Records supplied:

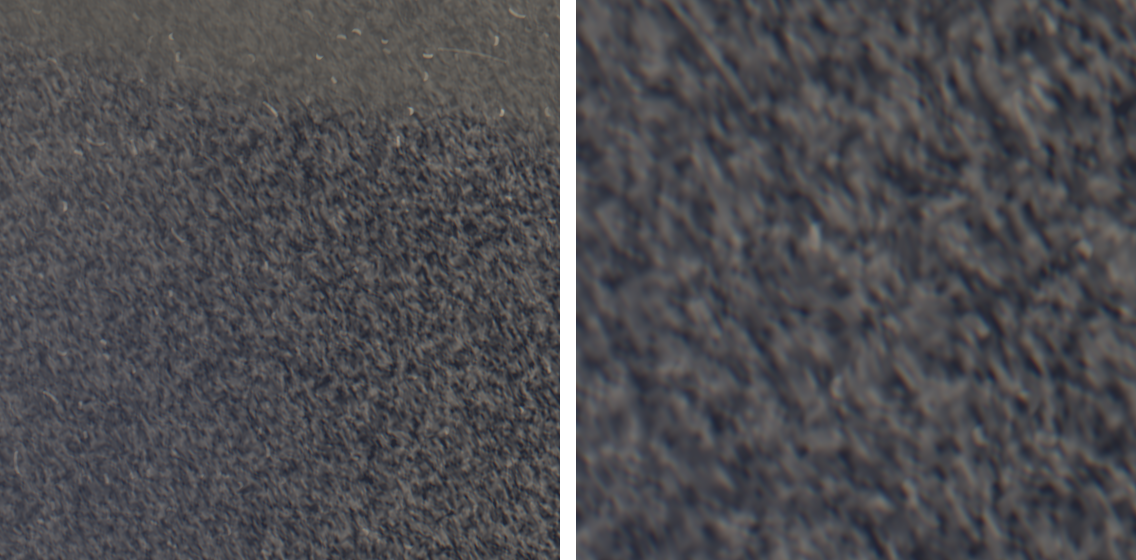
Left: the whole. Right: its middle third, enlarged.
Reproduce this texture procedurally as a Shadertoy shader.

```glsl
float hash(vec2 p) {
    vec3 q = fract(vec3(p.xyx) * 0.1031);
    q += dot(q, q.yzx + 33.33);
    return fract((q.x + q.y) * q.z);
}

float noise(vec2 p) {
    vec2 cell = floor(p), f = fract(p);
    f = f * f * (3.0 - 2.0 * f);
    return mix(mix(hash(cell), hash(cell + vec2(1, 0)), f.x),
               mix(hash(cell + vec2(0, 1)), hash(cell + vec2(1, 1)), f.x), f.y);
}

// Brightness of slightly bent fibres, one at most in each grid cell
float fibres(vec2 p, float cells, float density, float halfLength, float width, float seed) {
    float glow = 0.0;
    vec2 home = floor(p * cells);
    for (int j = -1; j <= 1; j++)
    for (int i = -1; i <= 1; i++) {
        vec2 cell = home + vec2(i, j);
        vec2 id = cell + seed;
        if (hash(id + 3.7) > density) continue;
        vec2 centre = (cell + 0.15 + 0.7 * vec2(hash(id + 11.3), hash(id + 27.1))) / cells;
        float angle = -0.95 + 1.7 * (hash(id + 41.9) - 0.5);
        vec2 dir = vec2(cos(angle), sin(angle));
        vec2 q = p - centre;
        float size = halfLength * mix(0.5, 1.2, hash(id + 53.3));
        float along = dot(q, dir);
        float bend = (hash(id + 67.7) - 0.5) * 0.5 * along * along / size;
        float across = dot(q, vec2(-dir.y, dir.x)) + bend;
        float d = length(vec2(max(abs(along) - size, 0.0), across));
        float strength = mix(0.25, 1.0, pow(hash(id + 79.1), 2.0));
        glow = max(glow, strength * (1.0 - smoothstep(width * 0.2, width * 1.5, d)));
    }
    return glow;
}

// Pale haze over a slanted band at the top
float haze(vec2 p) {
    float edge = 0.93 - 0.17 * p.x + 0.05 * (noise(p * 6.0) - 0.5);
    return smoothstep(edge - 0.07, edge + 0.06, p.y);
}

float tone(vec2 p) {
    // Broad light: dark centre, paler left side, hazy top
    float left = smoothstep(0.5, 0.0, p.x) * mix(0.35, 1.0, smoothstep(0.1, 0.7, p.y));
    float veil = haze(p);
    float t = mix(0.235 + 0.11 * left, 0.4, veil);
    t += 0.07 * (noise(p * 15.0 + 4.0) - 0.5);

    // Slanted grain, strongest to the right
    vec2 warp = 0.008 * vec2(noise(p * 30.0), noise(p * 30.0 + 50.0));
    vec2 q = p + warp;
    vec2 slant = vec2(dot(q, vec2(0.866, 0.5)), dot(q, vec2(0.5, -0.866)));
    float grain = 0.62 * noise(slant * vec2(150, 82) + 200.0)
                + 0.38 * noise(slant * vec2(260, 170) + 400.0) - 0.5;
    float contrast = mix(0.7, 1.15, smoothstep(0.1, 0.9, p.x));
    t += grain * contrast * (1.0 - 0.6 * veil);

    // Chips, short fibres and long straws
    float glint = 1.0 + 0.6 * smoothstep(1.2, 1.7, p.x + p.y);
    t += 0.42 * glint * fibres(p, 24.0, 0.32, 0.005, 0.0036, 100.0);
    t += 0.45 * glint * fibres(p, 9.0, 0.32, 0.016, 0.0032, 200.0);
    t += 0.4 * fibres(p, 4.0, 0.3, 0.055, 0.003, 300.0);
    return t;
}

void mainImage(out vec4 fragColor, in vec2 fragCoord) {
    vec2 p = fragCoord / iResolution.y;

    // Small offsets between channels give coloured fringes
    vec2 fringe = vec2(0.0006, 0.0011);
    vec3 t = vec3(tone(p + fringe), tone(p), tone(p - fringe));
    vec3 shadow = vec3(0.200, 0.203, 0.228);
    vec3 straw = vec3(0.58, 0.55, 0.51);
    vec3 color = mix(shadow, straw, clamp(t, -0.15, 1.5));

    // Cool lower left, warm haze
    float cool = smoothstep(0.8, 0.1, length(p - vec2(0.1, 0.2)));
    color += cool * vec3(-0.008, -0.002, 0.018);
    color += haze(p) * vec3(0.004, 0.002, -0.012);
    fragColor = vec4(color, 1.0);
}
```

Exercise: Copy, from the data above, every line where the word "fract" appears.

Result:
    vec3 q = fract(vec3(p.xyx) * 0.1031);
    return fract((q.x + q.y) * q.z);
    vec2 cell = floor(p), f = fract(p);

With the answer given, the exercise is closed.